Your goal — Whenever a line in the entries includes the word "rect", copy that line out.
──────
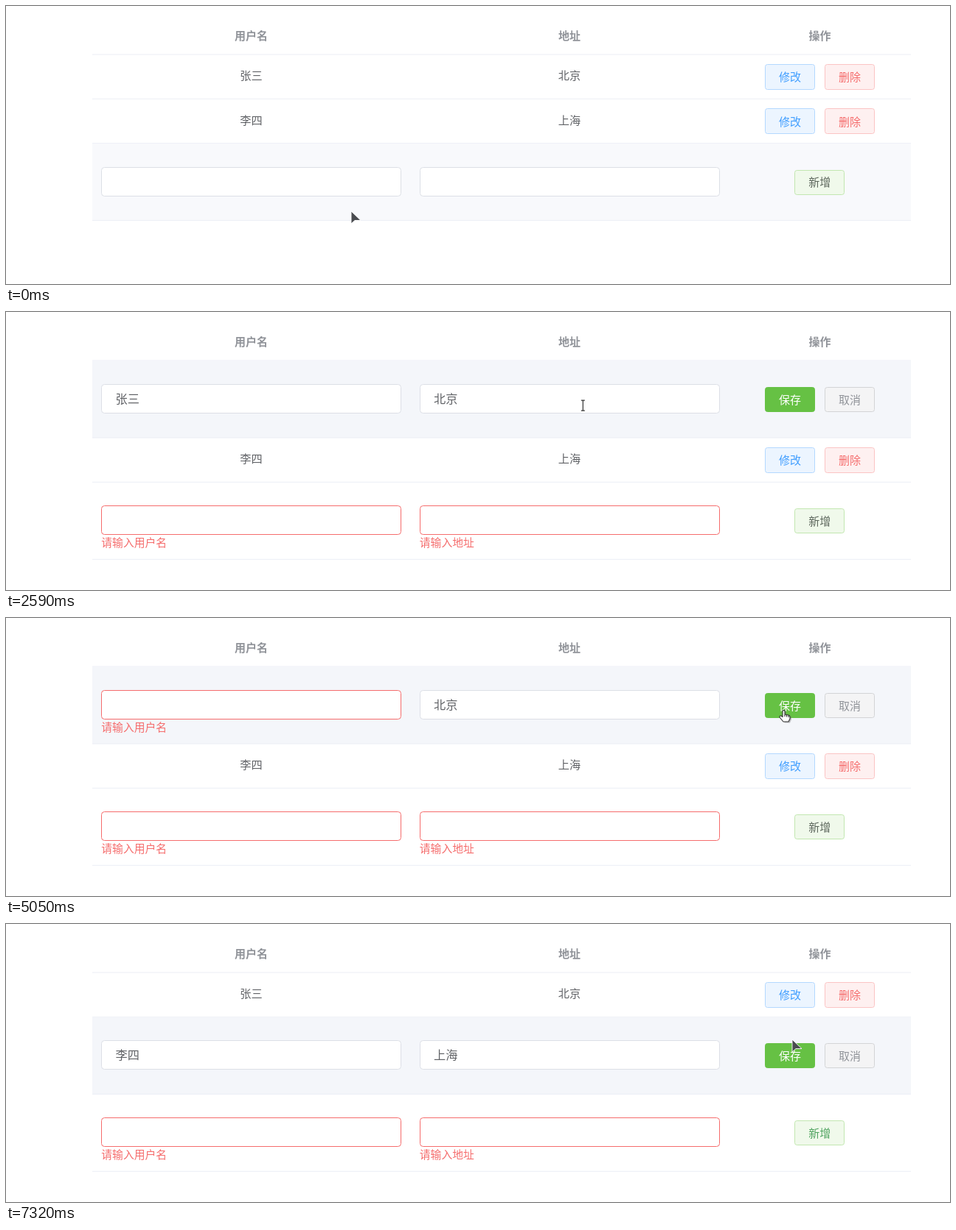
Animation of 1280x378 px, one loop 7390 ms. Source, as an HTML page:

```html
<!DOCTYPE html>
<html lang="zh-CN">
<head>
<meta charset="utf-8">
<style>
html, body { margin: 0; height: 100%; overflow: hidden; background: #fff; }
svg { display: block; width: 100%; height: 100%; }
text { font-family: "Noto Sans CJK SC", "Noto Sans CJK", sans-serif; white-space: pre; }
</style>
</head>
<body>
<svg id="stage" viewBox="0 0 1280 378"></svg>
<script>
const LOOP = 7390;
const stage = document.getElementById('stage');

// main, pale background, pale border
const THEMES = {
  primary: ['#409eff', '#ecf5ff', '#b3d8ff'],
  danger: ['#f56c6c', '#fef0f0', '#fbc4c4'],
  success: ['#66c144', '#f0f9eb', '#c2e7b0'],
  info: ['#909399', '#f4f4f5', '#d3d4d6']
};

// Pointer path: time, x, y, shape from this moment on
const PATH = [
  [0, 468, 279, 'arrow'], [70, 468, 279, 'arrow'], [200, 438, 274, 'arrow'],
  [560, 900, 222, 'arrow'], [740, 1085, 230, 'hand'], [800, 1090, 236, 'hand'],
  [1130, 1090, 236, 'hand'], [1260, 1077, 223, 'hand'], [1330, 1067, 166, 'hand'],
  [1470, 1062, 101, 'hand'], [2260, 1062, 101, 'arrow'], [2400, 960, 112, 'arrow'],
  [2440, 925, 116, 'beam'], [2590, 783, 127, 'beam'], [2920, 560, 142, 'arrow'],
  [3130, 440, 140, 'arrow'], [3200, 400, 126, 'beam'], [3720, 308, 121, 'beam'],
  [3990, 150, 121, 'beam'], [4130, 150, 121, 'none'], [4260, 440, 146, 'arrow'],
  [4330, 503, 150, 'arrow'], [4700, 960, 136, 'arrow'], [4800, 1042, 128, 'hand'],
  [4860, 1054, 125, 'hand'], [5390, 1054, 125, 'hand'], [5560, 1112, 122, 'hand'],
  [5790, 1143, 121, 'hand'], [5990, 1146, 125, 'none'], [6190, 1148, 143, 'hand'],
  [6420, 1105, 160, 'hand'], [6650, 1066, 165, 'hand'], [6860, 1066, 165, 'arrow'],
  [7050, 1066, 157, 'arrow'], [LOOP, 1066, 157, 'arrow']
];

const SHAPES = {
  arrow: '<path d="M0 0V17L5 12.5H13Z" fill="#4a4c50" stroke="#fff" stroke-width=".9"/>',
  beam: '<path d="M-2.5 -7H2.5M0 -7V7M-2.5 7H2.5" fill="none" stroke="#333" stroke-width="1.2"/>',
  hand: '<path d="M0 1.5Q1.5 -.8 3 1.5V6L8 7Q10 7.5 10 9.5V12L8 16.5H1L-4 10.5Q-4.6 8 -2 8.5L0 10Z" ' +
    'transform="translate(1 1)" fill="#666" opacity=".4"/>' +
    '<path d="M-1 1.5Q.5 -.8 2 1.5V6L7 7Q9 7.5 9 9.5V12L7 16H0L-5 10Q-5.4 7.6 -3 8L-1 9.5Z' +
    'M2 6V9M4.5 7V9.5M7 7.5V10" fill="#fff" stroke="#333" stroke-width="1.1" stroke-linejoin="round"/>',
  none: ''
};

const clamp = v => Math.max(0, Math.min(1, v));
const between = (t, a, b) => t >= a && t < b;
const fade = (t, on, off) => clamp((t - on) / 250) * (1 - clamp((t - off) / 250));

function rect(x, y, w, h, fill, extra = '') {
  return `<rect x="${x}" y="${y}" width="${w}" height="${h}" fill="${fill}" ${extra}/>`;
}

// Rounded box whose one-pixel border sits on whole pixels
function box(x, y, w, h, r, fill, edge) {
  return rect(Math.round(x) + .5, Math.round(y) + .5, w - 1, h - 1, fill, `rx="${r}" stroke="${edge}"`);
}

function label(s, x, cy, size, fill, extra = 'text-anchor="middle"') {
  return `<text x="${x}" y="${cy + size * 0.38}" font-size="${size}" fill="${fill}" ${extra}>${s}</text>`;
}

function button(s, x, y, h, theme, hot, color) {
  const [main, pale, edge] = THEMES[theme];
  return box(x, y, 68, h, 3, hot ? main : pale, hot ? main : edge) +
    label(s, x + 34, y + h / 2, 15, hot ? '#fff' : color || main);
}

function input(x, top, value, edge, error) {
  return box(x, top + 32, 407, 40, 4, '#fff', edge) +
    label(value, x + 19.5, top + 52, 16.2, '#606266', '') +
    (error ? label(error, x + .3, top + 82.3, 14.8, '#f56c6c', '') : '');
}

function backdrop(top, h, glow) {
  return rect(117, top, 1110, h, '#f4f6fa', `opacity="${glow}"`) +
    rect(117, top + h - .5, 1110, 1, '#ebeef5');
}

function viewRow(top, name, place, glow, hotEdit, hotDelete) {
  return backdrop(top, 60.3, glow) +
    label(name, 332.5, top + 28.5, 15.2, '#606266') +
    label(place, 764, top + 28.5, 15.2, '#606266') +
    button('修改', 1029, top + 13, 35, 'primary', hotEdit) +
    button('删除', 1110, top + 13, 35, 'danger', hotDelete);
}

function editRow(top, name, place, glow, hotSave, hotCancel, edge = '#dcdfe6', error = '') {
  return backdrop(top, 105, glow) +
    input(129, top, name, edge, error) +
    input(560.5, top, place, '#dcdfe6') +
    button('保存', 1029, top + 36, 34, 'success', hotSave) +
    button('取消', 1110, top + 36, 34, 'info', hotCancel);
}

function addRow(top, t) {
  const bad = t >= 880, edge = bad ? '#f56c6c' : '#dcdfe6';
  const color = t < 5990 ? '#5c665c' : t < 6790 ? '#5e7d50' : '#4fa35f';
  const glow = t < 860 ? .65 : 1 - clamp((t - 1400) / 250);
  return backdrop(top, 105, glow) +
    input(129, top, '', edge, bad && '请输入用户名') +
    input(560.5, top, '', edge, bad && '请输入地址') +
    button('新增', 1069.3, top + 36, 34, 'success', between(t, 740, 2190), color);
}

// Focus, selection, deletion and validation of the first name field
function firstEdit(top, t) {
  const focused = between(t, 3300, 4920), failed = t >= 4920;
  const name = t < 4130 ? '张三' : '';
  let s = editRow(top, name, '北京', fade(t, 1450, 6250),
    t < 2990 || between(t, 4800, 5470), t >= 5560,
    focused ? '#409eff' : failed ? '#f56c6c' : '#dcdfe6', failed && '请输入用户名');
  if (between(t, 3790, 4130)) {
    const left = 181 - 33 * clamp((t - 3860) / 130);
    const picked = rect(left, top + 43, 181 - left, 20, '#3390ff');
    s += picked + `<clipPath id="picked">${picked}</clipPath>` +
      label(name, 148.5, top + 52, 16.2, '#fff', 'clip-path="url(#picked)"');
  } else if (between(t, 3300, 4660)) {
    s += rect(name ? 182 : 148.5, top + 43, 1.5, 18, '#333');
  }
  return s;
}

function pointer(t) {
  const i = PATH.findIndex(p => p[0] > t) - 1;
  const a = PATH[i], b = PATH[i + 1];
  const k = (t - a[0]) / (b[0] - a[0]);
  const x = a[1] + (b[1] - a[1]) * k, y = a[2] + (b[2] - a[2]) * k;
  return `<g transform="translate(${x} ${y})">${SHAPES[a[3]]}</g>`;
}

function draw(t) {
  const first = between(t, 2190, 5990), second = t >= 6790;
  const row2 = 66 + (first ? 105 : 60.3);
  const row3 = row2 + (second ? 105 : 60.3);
  const bold = 'text-anchor="middle" font-weight="bold"';
  stage.innerHTML =
    label('用户名', 332.5, 40, 15, '#909399', bold) +
    label('地址', 764, 40, 15, '#909399', bold) +
    label('操作', 1103.5, 40, 15, '#909399', bold) +
    rect(117, 65.5, 1110, 1, '#ebeef5') +
    (first ? firstEdit(66, t)
      : viewRow(66, '张三', '北京', fade(t, 1450, 6250), between(t, 1430, 2190), false)) +
    (second ? editRow(row2, '李四', '上海', fade(t, 6250, LOOP), true, false)
      : viewRow(row2, '李四', '上海', fade(t, 6250, LOOP), between(t, 6500, 6790), between(t, 6190, 6400))) +
    addRow(row3, t) +
    pointer(t);
}

function tick() {
  draw(performance.now() % LOOP);
  requestAnimationFrame(tick);
}
tick();
</script>
</body>
</html>
```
──────
Finished exercise —
function rect(x, y, w, h, fill, extra = '') {
  return `<rect x="${x}" y="${y}" width="${w}" height="${h}" fill="${fill}" ${extra}/>`;
  return rect(Math.round(x) + .5, Math.round(y) + .5, w - 1, h - 1, fill, `rx="${r}" stroke="${edge}"`);
  return rect(117, top, 1110, h, '#f4f6fa', `opacity="${glow}"`) +
    rect(117, top + h - .5, 1110, 1, '#ebeef5');
    const picked = rect(left, top + 43, 181 - left, 20, '#3390ff');
    s += rect(name ? 182 : 148.5, top + 43, 1.5, 18, '#333');
    rect(117, 65.5, 1110, 1, '#ebeef5') +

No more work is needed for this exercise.